━━ Exercise input ━━
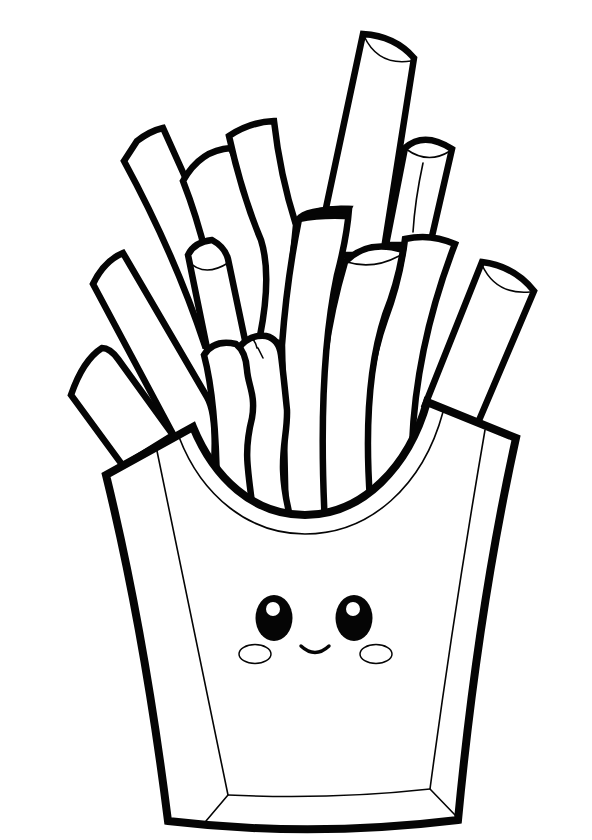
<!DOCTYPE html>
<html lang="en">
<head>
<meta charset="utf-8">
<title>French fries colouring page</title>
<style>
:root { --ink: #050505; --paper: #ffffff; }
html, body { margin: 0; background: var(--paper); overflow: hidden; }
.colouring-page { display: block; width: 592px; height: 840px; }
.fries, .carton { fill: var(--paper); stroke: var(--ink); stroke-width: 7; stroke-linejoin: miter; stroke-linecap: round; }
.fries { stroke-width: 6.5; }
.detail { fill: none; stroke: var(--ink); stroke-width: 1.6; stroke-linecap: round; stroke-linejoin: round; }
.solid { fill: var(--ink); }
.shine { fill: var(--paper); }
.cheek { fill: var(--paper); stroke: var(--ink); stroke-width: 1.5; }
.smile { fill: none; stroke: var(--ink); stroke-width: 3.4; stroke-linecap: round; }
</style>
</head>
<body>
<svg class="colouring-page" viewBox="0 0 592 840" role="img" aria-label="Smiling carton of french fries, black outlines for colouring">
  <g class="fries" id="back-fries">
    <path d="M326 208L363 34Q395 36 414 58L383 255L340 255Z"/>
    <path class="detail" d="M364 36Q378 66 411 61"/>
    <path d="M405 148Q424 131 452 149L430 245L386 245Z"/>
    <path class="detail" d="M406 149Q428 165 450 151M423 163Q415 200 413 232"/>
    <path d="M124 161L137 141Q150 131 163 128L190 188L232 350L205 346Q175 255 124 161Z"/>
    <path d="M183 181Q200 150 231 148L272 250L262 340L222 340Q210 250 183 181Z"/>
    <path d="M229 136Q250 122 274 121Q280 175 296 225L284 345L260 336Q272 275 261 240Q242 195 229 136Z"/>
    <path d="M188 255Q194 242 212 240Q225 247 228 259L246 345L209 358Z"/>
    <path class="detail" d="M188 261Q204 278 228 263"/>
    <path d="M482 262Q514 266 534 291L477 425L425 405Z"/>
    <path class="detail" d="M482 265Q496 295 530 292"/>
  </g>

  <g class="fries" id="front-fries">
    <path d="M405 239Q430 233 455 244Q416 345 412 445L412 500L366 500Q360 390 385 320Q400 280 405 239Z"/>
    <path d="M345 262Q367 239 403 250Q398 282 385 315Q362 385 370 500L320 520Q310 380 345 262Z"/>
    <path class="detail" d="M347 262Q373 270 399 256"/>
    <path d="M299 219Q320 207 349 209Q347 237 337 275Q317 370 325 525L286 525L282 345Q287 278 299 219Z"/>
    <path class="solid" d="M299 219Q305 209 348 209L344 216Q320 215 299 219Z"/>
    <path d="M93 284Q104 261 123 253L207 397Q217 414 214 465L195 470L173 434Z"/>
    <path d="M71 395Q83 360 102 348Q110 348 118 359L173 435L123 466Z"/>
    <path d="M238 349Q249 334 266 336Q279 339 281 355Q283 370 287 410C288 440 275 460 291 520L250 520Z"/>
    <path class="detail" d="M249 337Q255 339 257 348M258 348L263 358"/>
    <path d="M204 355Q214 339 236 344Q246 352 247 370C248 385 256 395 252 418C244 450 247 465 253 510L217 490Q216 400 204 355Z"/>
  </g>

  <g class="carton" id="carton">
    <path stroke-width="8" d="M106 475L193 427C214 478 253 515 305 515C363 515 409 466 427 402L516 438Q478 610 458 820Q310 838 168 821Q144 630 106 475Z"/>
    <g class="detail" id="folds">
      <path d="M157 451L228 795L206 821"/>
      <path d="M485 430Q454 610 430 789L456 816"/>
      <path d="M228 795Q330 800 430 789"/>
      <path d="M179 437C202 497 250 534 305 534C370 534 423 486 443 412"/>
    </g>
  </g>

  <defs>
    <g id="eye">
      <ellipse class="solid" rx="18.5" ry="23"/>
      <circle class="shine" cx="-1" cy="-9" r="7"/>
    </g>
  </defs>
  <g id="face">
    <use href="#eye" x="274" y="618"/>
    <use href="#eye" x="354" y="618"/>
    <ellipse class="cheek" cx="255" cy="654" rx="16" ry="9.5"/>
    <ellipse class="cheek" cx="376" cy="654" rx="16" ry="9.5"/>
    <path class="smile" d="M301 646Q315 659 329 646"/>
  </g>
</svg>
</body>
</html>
━━━
## Task brief
Your answer should be each line from the entries that includes the string "paper".

## Expected answer
:root { --ink: #050505; --paper: #ffffff; }
html, body { margin: 0; background: var(--paper); overflow: hidden; }
.fries, .carton { fill: var(--paper); stroke: var(--ink); stroke-width: 7; stroke-linejoin: miter; stroke-linecap: round; }
.shine { fill: var(--paper); }
.cheek { fill: var(--paper); stroke: var(--ink); stroke-width: 1.5; }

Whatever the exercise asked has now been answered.